0625 GMT January 20, 2018
The global #MeToo movement cast a long shadow over the ceremony — the first major awards show since explosive allegations against movie mogul Harvey Weinstein rocked the entertainment industry. In a virtually unprecedented display of activism, several presenters and winners proclaimed it was time for change, nbcnews.com reported.
Oprah Winfrey, who received the Cecil B. DeMille award for lifetime achievement, praised the legions of women who have come forward with their #MeToo stories. In rousing remarks that earned her a standing ovation, Winfrey told viewers that "speaking your truth is the most powerful tool you all have".
"For too long, women have not been heard or believed if they dared to speak the truth to the power of those men.

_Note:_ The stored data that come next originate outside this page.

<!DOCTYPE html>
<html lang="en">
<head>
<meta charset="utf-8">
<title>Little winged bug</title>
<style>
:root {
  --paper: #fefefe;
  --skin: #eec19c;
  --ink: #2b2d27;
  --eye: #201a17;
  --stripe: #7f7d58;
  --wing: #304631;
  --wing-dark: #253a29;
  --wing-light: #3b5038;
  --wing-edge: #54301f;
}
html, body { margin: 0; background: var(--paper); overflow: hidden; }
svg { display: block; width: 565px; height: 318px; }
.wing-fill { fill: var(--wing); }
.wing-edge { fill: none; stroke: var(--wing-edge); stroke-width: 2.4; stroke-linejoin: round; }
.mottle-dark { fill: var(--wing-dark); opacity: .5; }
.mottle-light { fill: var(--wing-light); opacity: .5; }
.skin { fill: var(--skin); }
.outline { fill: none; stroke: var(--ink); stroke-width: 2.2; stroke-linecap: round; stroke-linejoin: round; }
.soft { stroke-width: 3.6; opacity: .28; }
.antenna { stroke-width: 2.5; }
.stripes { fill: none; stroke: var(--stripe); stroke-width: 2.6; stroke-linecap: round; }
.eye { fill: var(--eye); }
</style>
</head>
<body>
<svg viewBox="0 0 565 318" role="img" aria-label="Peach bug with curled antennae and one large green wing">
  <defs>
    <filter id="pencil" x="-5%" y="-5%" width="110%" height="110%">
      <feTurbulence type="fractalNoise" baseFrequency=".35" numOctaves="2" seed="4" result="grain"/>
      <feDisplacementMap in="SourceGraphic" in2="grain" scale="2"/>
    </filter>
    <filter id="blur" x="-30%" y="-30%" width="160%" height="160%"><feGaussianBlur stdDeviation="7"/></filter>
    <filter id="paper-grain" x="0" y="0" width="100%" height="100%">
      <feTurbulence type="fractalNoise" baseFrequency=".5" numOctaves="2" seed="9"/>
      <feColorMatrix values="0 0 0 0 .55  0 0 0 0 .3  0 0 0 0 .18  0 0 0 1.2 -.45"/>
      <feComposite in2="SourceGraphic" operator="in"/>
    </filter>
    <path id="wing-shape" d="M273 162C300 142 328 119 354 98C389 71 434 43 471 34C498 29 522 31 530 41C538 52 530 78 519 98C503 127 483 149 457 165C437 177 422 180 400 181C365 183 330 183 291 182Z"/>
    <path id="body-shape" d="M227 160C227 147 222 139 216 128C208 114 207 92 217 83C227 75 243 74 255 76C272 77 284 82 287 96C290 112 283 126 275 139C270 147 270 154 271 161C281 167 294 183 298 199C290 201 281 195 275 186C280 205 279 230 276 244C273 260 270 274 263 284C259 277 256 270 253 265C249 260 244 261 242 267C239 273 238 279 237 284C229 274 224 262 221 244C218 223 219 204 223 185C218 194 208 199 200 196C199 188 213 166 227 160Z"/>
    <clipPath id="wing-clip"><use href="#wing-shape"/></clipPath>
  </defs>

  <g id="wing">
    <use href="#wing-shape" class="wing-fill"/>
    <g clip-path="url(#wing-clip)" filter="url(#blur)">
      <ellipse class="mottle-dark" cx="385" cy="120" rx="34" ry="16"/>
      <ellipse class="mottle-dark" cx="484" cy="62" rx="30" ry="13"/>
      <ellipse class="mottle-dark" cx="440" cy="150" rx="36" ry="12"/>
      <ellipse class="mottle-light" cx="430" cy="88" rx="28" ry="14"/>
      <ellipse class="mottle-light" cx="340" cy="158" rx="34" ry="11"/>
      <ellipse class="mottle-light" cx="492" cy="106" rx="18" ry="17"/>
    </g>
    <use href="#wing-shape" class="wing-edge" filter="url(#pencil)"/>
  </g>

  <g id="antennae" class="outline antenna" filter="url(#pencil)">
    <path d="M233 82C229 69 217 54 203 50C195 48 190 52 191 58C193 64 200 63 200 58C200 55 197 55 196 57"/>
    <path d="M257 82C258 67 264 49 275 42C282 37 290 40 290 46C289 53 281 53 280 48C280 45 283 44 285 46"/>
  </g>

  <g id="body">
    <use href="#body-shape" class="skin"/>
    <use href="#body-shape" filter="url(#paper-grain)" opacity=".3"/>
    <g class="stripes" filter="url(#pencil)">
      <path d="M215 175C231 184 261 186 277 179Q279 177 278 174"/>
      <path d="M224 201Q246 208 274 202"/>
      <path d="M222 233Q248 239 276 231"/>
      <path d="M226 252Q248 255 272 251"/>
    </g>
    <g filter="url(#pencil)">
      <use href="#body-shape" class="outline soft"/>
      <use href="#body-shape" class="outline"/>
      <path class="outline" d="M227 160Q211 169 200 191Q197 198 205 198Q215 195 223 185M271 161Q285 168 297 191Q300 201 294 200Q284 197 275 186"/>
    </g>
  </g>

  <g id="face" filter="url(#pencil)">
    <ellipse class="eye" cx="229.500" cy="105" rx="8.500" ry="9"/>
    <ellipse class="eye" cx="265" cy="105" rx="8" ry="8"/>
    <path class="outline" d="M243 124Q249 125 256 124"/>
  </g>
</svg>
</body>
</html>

But their time is up. Their time is up," Winfrey said, referring to the newly-formed coalition to fight misconduct against women.

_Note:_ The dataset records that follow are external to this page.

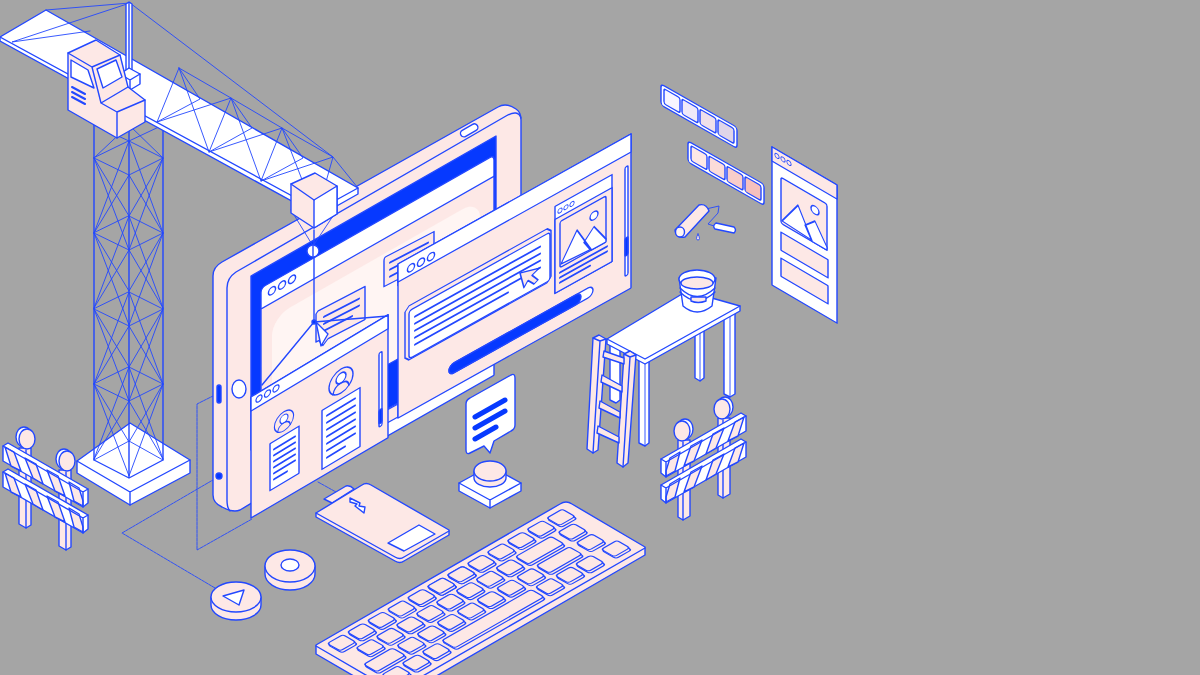
<!DOCTYPE html>
<html lang="en">
<head>
<meta charset="utf-8">
<title>Website under construction</title>
<style>
:root{--ground:#a5a5a5;--line:#2348ff;--blue:#0639ff;--blush:#fde8e6;--pale:#fff5f3;--paper:#fff}
html,body{margin:0;height:100%;overflow:hidden;background:var(--ground)}
svg{display:block;width:1200px;height:675px}
.art{stroke:var(--line);stroke-width:1.4;stroke-linejoin:round;stroke-linecap:round;fill:none}
.blush{fill:var(--blush)}
.paper{fill:var(--paper)}
.pale{fill:var(--pale)}
.blue{fill:var(--blue)}
.bare{stroke:none}
.thin{stroke-width:.9}
.wire{stroke-width:.9;stroke-dasharray:3 1}
.bold{stroke:var(--blue);stroke-width:5}
</style>
</head>
<body>
<svg viewBox="0 0 1200 675" role="img" aria-label="Isometric building site with a crane assembling web pages on a tablet">
<defs>
  <g id="dots"><circle r="3.6"/><circle cx="10" r="3.6"/><circle cx="20" r="3.6"/></g>
  <g id="lattice" class="thin">
    <path d="M94 0L129 17L163 0L129 -17ZM94 0L129 92L163 0M94 75L129 17L163 75M94 75L129 -17L163 75M94 0L129 58L163 0"/>
  </g>
  <g id="lamp-post">
    <path class="blush" d="M-5 10V87L0 90L7 86V10Z"/><path d="M0 12V90"/>
    <ellipse class="paper" cx="2" cy="-1" rx="8" ry="10"/><ellipse class="blush" cx="-1" cy="1" rx="8" ry="10"/>
  </g>
  <g id="board">
    <path class="paper" d="M0 0L80 -46L85 -43V-28L5 18L0 14Z"/>
    <path class="blush" d="M9 -1L19 -7L14 12L5 17V12ZM30 -13L41 -19L33 2L23 7ZM52 -25L63 -31L55 -11L45 -5ZM74 -37L83 -42L77 -23L67 -18Z"/>
    <path d="M0 0L5 3L85 -43M5 3V18"/>
  </g>
  <g id="barrier">
    <use href="#lamp-post" x="723" y="408"/><use href="#lamp-post" x="683" y="430"/>
    <use href="#board" x="661" y="459"/><use href="#board" x="661" y="485"/>
  </g>
  <g id="person"><circle class="blush" r="12"/><circle class="paper" cy="-3" r="5"/><path d="M-8 9Q-7 2 0 2T8 9"/></g>
  <g id="key">
    <rect class="blush" x="-1" y="2" width="18" height="16" rx="3"/>
    <rect class="blush" width="18" height="15" rx="3"/>
  </g>
  <g id="key-row">
    <use href="#key"/><use href="#key" x="23"/><use href="#key" x="46"/><use href="#key" x="69"/><use href="#key" x="92"/><use href="#key" x="115"/><use href="#key" x="138"/>
  </g>
  <g id="landscape"><rect class="blush" width="46" height="46" rx="2"/><path class="paper" d="M1 43L17 18L31 45ZM24 34L34 24L46 43V46H31Z"/><circle class="paper" cx="34" cy="13" r="4"/></g>
  <g id="swatch-frame">
    <rect class="paper" width="76" height="21" rx="3"/>
  </g>
</defs>

<g class="art">
  <g id="crane-tower">
    <path class="paper" d="M77 461L130 423L190 460V473L130 505L77 473Z"/>
    <path d="M77 461L130 492L190 460M130 492V505"/>
    <path d="M94 125V460L129 478L163 460V125M129 125V478"/>
    <use href="#lattice" y="158"/><use href="#lattice" y="233"/><use href="#lattice" y="309"/><use href="#lattice" y="384"/>
    <path class="thin" d="M94 460L129 441L163 460M94 125L129 141L163 125M94 158L129 125L163 158"/>
  </g>

  <g id="cables" class="wire">
    <path d="M217 394L197 404V550L252 519M218 477L122 533L215 588M318 482L336 492"/>
  </g>

  <g id="tablet">
    <path class="blush" d="M213 276Q213 267 222 262L498 107Q506 102 516 109Q521 112 521 120V340L240 510Q233 513 222 507Q213 503 213 495Z"/>
    <path d="M230 511Q227 508 227 500V288Q227 278 236 272L506 116Q518 109 521 118"/>
    <path class="blue" d="M251 276L496 136V340L398 400L251 450Z"/>
    <rect class="blue" x="217" y="385" width="4" height="18" rx="2"/><circle class="blue" cx="219" cy="476" r="3"/>
    <ellipse class="paper" cx="239" cy="389" rx="7" ry="9"/>
    <rect class="paper" x="-9" y="-4" width="19" height="7" rx="3.5" transform="translate(469 131) rotate(-30)"/>
    <g id="tablet-page" transform="matrix(1 -.57 0 1 261 288)">
      <path class="paper" d="M0 5Q0 0 5 0H229Q233 0 233 5V220H0Z"/>
      <path class="blush" d="M0 21H233V185H127V150H0Z"/>
      <rect class="pale bare" x="11" y="36" width="208" height="150" rx="18"/>
      <use href="#dots" x="11" y="9"/>
    </g>
    <g id="chat-notes" transform="matrix(1 -.52 0 1 316 312)">
      <path class="blush" d="M2 0H49V33H12L7 37L3 30H0V2Z"/>
      <path stroke-width="2" d="M8 9H43M8 16H43M8 23H36"/>
      <path class="blush" d="M70 -19Q68 -19 68 -16V10H82V16L88 12H118V-19Z"/>
      <path stroke-width="2" d="M74 -11H112M74 -4H112M74 3H100"/>
    </g>
    <path class="blue" d="M387 365L398 359V403L387 409Z"/><path class="blush" d="M387 410L398 404V417L387 423Z"/>
  </g>

  <g id="editor-window" transform="matrix(1 -.558 0 1 398 264)">
    <rect class="blush" width="233" height="154"/>
    <rect class="paper" width="233" height="18"/>
    <use href="#dots" x="13" y="11"/>
    <path class="blush" d="M7 52L11 48H149L153 52V98L149 102H11L7 98Z"/>
    <rect class="paper" x="11" y="53" width="141" height="48" rx="3"/>
    <path d="M17 62H142M17 69H142M17 76H142M17 83H142M17 90H110" stroke-width="2"/>
    <path class="blush" d="M122 77L141 83L134 86L140 94L136 96L130 89L126 94Z"/>
    <rect class="paper" x="157" y="30" width="57" height="87"/><rect class="blush" x="157" y="43" width="57" height="74"/>
    <g transform="translate(162 37) scale(.6)"><use href="#dots"/></g>
    <use href="#landscape" x="162" y="48"/>
    <path d="M162 99H209M162 104H209M162 109H192" stroke-width="2"/>
    <rect class="paper" x="51" y="130" width="144" height="10" rx="5"/><rect class="blue" x="51" y="130" width="132" height="10" rx="5"/>
    <rect class="paper" x="227" y="30" width="3" height="109" rx="1.5"/><rect class="blue" x="227" y="101" width="3" height="18" rx="1.5"/>
  </g>

  <g id="crane-jib">
    <path class="paper" d="M0 37L46 10L358 188V194L319 216L0 41Z"/>
    <path d="M0 37L318 210L358 188"/>
    <path class="thin" d="M130 3L12 42L90 31M130 3L46 10M130 3L333 157M179 68L231 98L282 128L333 157L358 188M179 68L157 122L231 98L209 152L282 128L261 181L333 157L318 210M179 68L200 99L157 122M179 68L209 152M231 98L252 128L209 152M231 98L261 181M282 128L303 158L261 181M282 128L313 208"/>
    <path class="paper" d="M126 4L129 2L132 4V72L129 74L126 72Z"/><path d="M129 3V74"/>
    <path class="paper" d="M120 74L129 68L140 74V84L130 90L120 84Z"/><path d="M120 74L130 80L140 74M130 80V90"/>
  </g>

  <g id="crane-cabin">
    <path class="blush" d="M68 53L96 40L120 55L128 87L145 100V122L117 138L68 110Z"/>
    <path d="M68 53L92 67L101 103L117 112V138M92 67L120 55M101 103L128 87M117 112L145 100"/>
    <path class="paper" d="M71 60L88 70L94 88L71 77ZM97 69L116 60L122 77L103 88Z"/>
    <path stroke-width="2" d="M72 87L85 94M72 92L85 99M72 97L85 104"/>
  </g>

  <g id="lifted-window">
    <g transform="matrix(1 -.6 0 1 251 397)">
      <path class="blush" d="M0 0H137V123L0 121Z"/>
      <rect class="paper" width="137" height="14"/>
      <g transform="translate(8 3) scale(.85)"><use href="#dots" y="4"/></g>
      <use href="#person" x="90" y="38"/>
      <g transform="translate(33 44) scale(.8)"><use href="#person"/></g>
      <rect class="paper" x="19" y="58" width="29" height="47"/>
      <path stroke-width="2" d="M23 66H44M23 72H44M23 78H44M23 84H44M23 90H44M23 96H36"/>
      <rect class="paper" x="71" y="56" width="38" height="59"/>
      <path stroke-width="2" d="M76 64H104M76 71H104M76 78H104M76 85H104M76 92H104M76 99H104M76 106H94"/>
      <rect class="paper" x="128" y="33" width="3" height="74" rx="1.5"/><rect class="blue" x="128" y="90" width="3" height="14" rx="1.5"/>
    </g>
    <path d="M314 230V322L262 385M314 322L388 316"/>
    <path class="paper" d="M316 322L328 334L321 346Z"/>
    <path class="thin" d="M291 210L313 246L337 210"/>
    <path class="blush" d="M291 184L315 173L337 186V214L314 228L291 213Z"/>
    <path class="paper" d="M314 200L337 186V214L314 228Z"/>
    <path d="M291 184L314 200"/>
    <circle class="paper" cx="313" cy="251" r="6"/><path d="M313 246V256"/><circle class="blue" cx="314" cy="322" r="2"/>
  </g>

  <g id="message-button">
    <path class="paper" d="M466 404Q466 400 470 398L511 375Q515 373 515 378V425Q515 429 511 431L494 441L490 453L484 446L470 453Q466 455 466 450Z"/>
    <path class="bold" d="M475 417L505 400M475 428L505 411M475 439L496 427"/>
    <path class="paper" d="M459 483L490 466L521 483V491L490 508L459 491Z"/><path d="M459 483L490 500L521 483M490 500V508"/>
    <path class="blush" d="M474 471V478A16 9 0 0 0 506 478V471"/><ellipse class="blush" cx="490" cy="471" rx="16" ry="10"/>
  </g>

  <g id="battery">
    <path class="blush" d="M324 499L346 486Q350 485 354 489L332 503Z"/>
    <path class="blush" d="M316 513L362 485Q366 482 371 485L449 530V535L404 561Q400 564 395 561L316 517Z"/>
    <path d="M316 513L395 557Q400 560 404 557L449 531"/>
    <path class="paper" d="M388 543L419 525L435 534L404 551Z"/>
    <path class="paper" d="M350 498L360 503L359 506L365 507L364 513L355 506L357 504L350 502Z"/>
  </g>

  <g id="round-buttons">
    <path class="blush" d="M265 566V574A25 16 0 0 0 315 574V566"/><ellipse class="blush" cx="290" cy="566" rx="25" ry="16"/><ellipse class="paper" cx="290" cy="565" rx="9" ry="6"/>
    <path class="blush" d="M211 597V605A25 15 0 0 0 261 605V597"/><ellipse class="blush" cx="236" cy="597" rx="25" ry="15"/><path class="paper" d="M223 596L244 590L239 605Z"/>
  </g>

  <g id="keyboard">
    <path class="blush" d="M316 645L560 504Q566 500 572 504L645 547V555L395 700L316 654Z"/>
    <path d="M316 646L395 692L645 548"/>
    <g transform="matrix(.867 -.496 .867 .496 316 645)">
      <use href="#key-row" x="8" y="5"/><use href="#key-row" x="123" y="5"/>
      <use href="#key-row" x="20" y="26"/><use href="#key" x="181" y="26"/>
      <rect class="blush" x="203" y="28" width="41" height="16" rx="3"/><rect class="blush" x="204" y="26" width="41" height="15" rx="3"/>
      <use href="#key" x="253" y="26"/>
      <rect class="blush" x="7" y="49" width="33" height="16" rx="3"/><rect class="blush" x="8" y="47" width="33" height="15" rx="3"/>
      <use href="#key-row" x="46" y="47"/>
      <rect class="blush" x="206" y="49" width="38" height="16" rx="3"/><rect class="blush" x="207" y="47" width="38" height="15" rx="3"/>
      <use href="#key" x="253" y="47"/>
      <use href="#key" x="8" y="68"/><use href="#key" x="31" y="68"/><use href="#key" x="54" y="68"/>
      <rect class="blush" x="76" y="70" width="103" height="16" rx="3"/><rect class="blush" x="77" y="68" width="103" height="15" rx="3"/>
      <use href="#key" x="185" y="68"/><use href="#key" x="208" y="68"/><use href="#key" x="231" y="68"/><use href="#key" x="261" y="68"/>
    </g>
  </g>

  <g id="swatches">
    <g transform="matrix(1 .57 0 1 661 84)">
      <use href="#swatch-frame"/>
      <rect x="3" y="3" width="16" height="15" rx="2" fill="#f7f5ff"/><rect x="21" y="3" width="16" height="15" rx="2" fill="#efe9f8"/><rect x="39" y="3" width="16" height="15" rx="2" fill="#efe0ea"/><rect x="57" y="3" width="16" height="15" rx="2" fill="#dfd5e8"/>
    </g>
    <g transform="matrix(1 .57 0 1 688 141)">
      <use href="#swatch-frame"/>
      <rect x="3" y="3" width="16" height="15" rx="2" fill="#fde8e6"/><rect x="21" y="3" width="16" height="15" rx="2" fill="#fbdcd9"/><rect x="39" y="3" width="16" height="15" rx="2" fill="#f8cdca"/><rect x="57" y="3" width="16" height="15" rx="2" fill="#f5c0bd"/>
    </g>
  </g>

  <g id="paint-roller">
    <path class="thin" d="M706 209L719 206L718 213L708 224L714 226"/>
    <path class="blush" d="M675 230L699 205Q706 203 709 211L685 237Q676 239 675 230Z"/><ellipse class="pale" cx="680" cy="232" rx="4.5" ry="5"/>
    <path class="paper" d="M716 223L734 227Q737 230 734 233L715 229Q712 226 716 223Z"/>
    <path class="blush thin" d="M698 234Q695 240 698 240T698 234Z"/>
  </g>

  <g id="phone-page" transform="matrix(1 .585 0 1 772 147)">
    <rect class="paper" width="65" height="138"/><path class="blush" d="M0 0H65V14H0Z"/>
    <g transform="translate(5 6) scale(.6)"><use href="#dots"/></g>
    <use href="#landscape" x="9" y="25"/>
    <rect class="blush" x="9" y="80" width="47" height="18"/><rect class="blush" x="9" y="106" width="47" height="18"/>
  </g>

  <g id="workbench">
    <path class="paper" d="M695 325H704V378L700 381L695 378ZM610 342H620V400L616 403L610 400ZM724 312L735 306V394L730 397L724 394ZM639 358L649 357V443L645 446L639 443Z"/>
    <path class="thin" d="M700 330V381M730 312V397M645 362V446"/>
    <path class="paper" d="M607 339L687 291L740 306V311L645 364L607 344Z"/><path d="M607 339L645 359L740 306"/>
    <path class="blush" d="M593 338L599 335L606 339L598 450L593 453L587 449ZM624 354L630 351L636 355L628 463L623 467L617 463Z"/>
    <path d="M593 338L600 341L593 453M600 341L606 339M624 354L630 357L623 467M630 357L636 355"/>
    <path class="blush" d="M604 351L624 358V364L603 357ZM602 375L622 386V392L601 382ZM600 401L620 412V418L599 408ZM598 426L619 437V443L597 433Z"/>
  </g>

  <g id="paint-bucket">
    <path class="paper" d="M679 278L683 306Q697 318 712 306L716 278Z"/>
    <ellipse class="paper" cx="697" cy="279" rx="18" ry="9"/><ellipse class="blush" cx="697" cy="283" rx="16" ry="6"/>
    <path d="M680 288Q697 305 715 288M680 292Q697 309 715 292"/><path class="blush" d="M691 297H706V301Q698 304 691 301Z"/>
  </g>

  <use href="#barrier"/>
  <use href="#barrier" transform="matrix(-1 0 0 1 749 30)"/>
</g>
</svg>
</body>
</html>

The Globes boosted the Oscar fortunes of 'Three Billboards', which won Best Motion Picture, Drama and 'Lady Bird', which took the Best Motion Picture, Comedy or Musical award. The two critical favorites have officially broken through in an awards season that began without any clear front-runners.
'Three Billboards' — a tough-minded drama with a comedic edge — centers on a mother (Frances McDormand, who won a Globe for her fierce performance) struggling to avenge the killing of her daughter. The film also picked up accolades for its screenplay and supporting actor Sam Rockwell.
'Lady Bird', a sweet coming-of-age comedy from first-time director Greta Gerwig, follows a quirky teen (Saoirse Ronan, also a Globe winner) during her tumultuous senior year of high school.
The Hollywood Foreign Press Association, the group behind the Globes, gave prizes to several other projects that portray strong, empowered women.
'Big Little Lies', the acclaimed HBO series about complex women in a posh California community, won the award for best limited television series. Nicole Kidman earned gold for her searing performance on the show as a survivor of domestic abuse. She dedicated her statue to the 'power of women'.
Laura Dern, who was also honored for her role on 'Big Little Lies', condemned the "culture of silence" that was once 'normalized' in her industry. "May we teach our children that speaking out without the fear of retribution is our culture's new north star," Dern said.
It was also a big night for a pair of feminist-minded TV series. 'The Marvelous Mrs. Maisel', a freshman Amazon show about a 1950s housewife who breaks into show business, won for best TV comedy, and its breakout star, Rachel Brosnahan, took home a statue for her lead performance.
'The Handmaid's Tale', a Hulu hit about women fighting to survive in a dystopian society in which they are treated like property, landed the award for best TV drama and its lead, Elisabeth Moss, won for best actress in a drama series.
A-list actresses, from Natalie Portman to Jessica Chastain, served up jokes about gender inequality in their industry. Portman, presenting the award for best film director, made a point of saying all the nominees were men. (Guillermo del Toro, the celebrated Mexican auteur, won that honor for his science-fiction romance 'The Shape of Water'.)
In a nod to the high stakes surrounding his hosting stint, Meyers joked: "There's a new era underway, and I can tell because it's been years since a white man was this nervous in Hollywood."
The red carpet was a sea of black gowns, a symbolic statement of solidarity with victims of sexual misconduct. Various actresses (and a handful of men) wore pins that read 'Time's Up'.
And some stars strolled down the carpet with leading activists as their dates.
Michelle Williams, nominated for her performance in the thriller 'All the Money in the World', was accompanied by Tarana Burke, the founder of #MeToo. "I'm so much more interested in what you have to say than what I have to say," Williams said of Burke.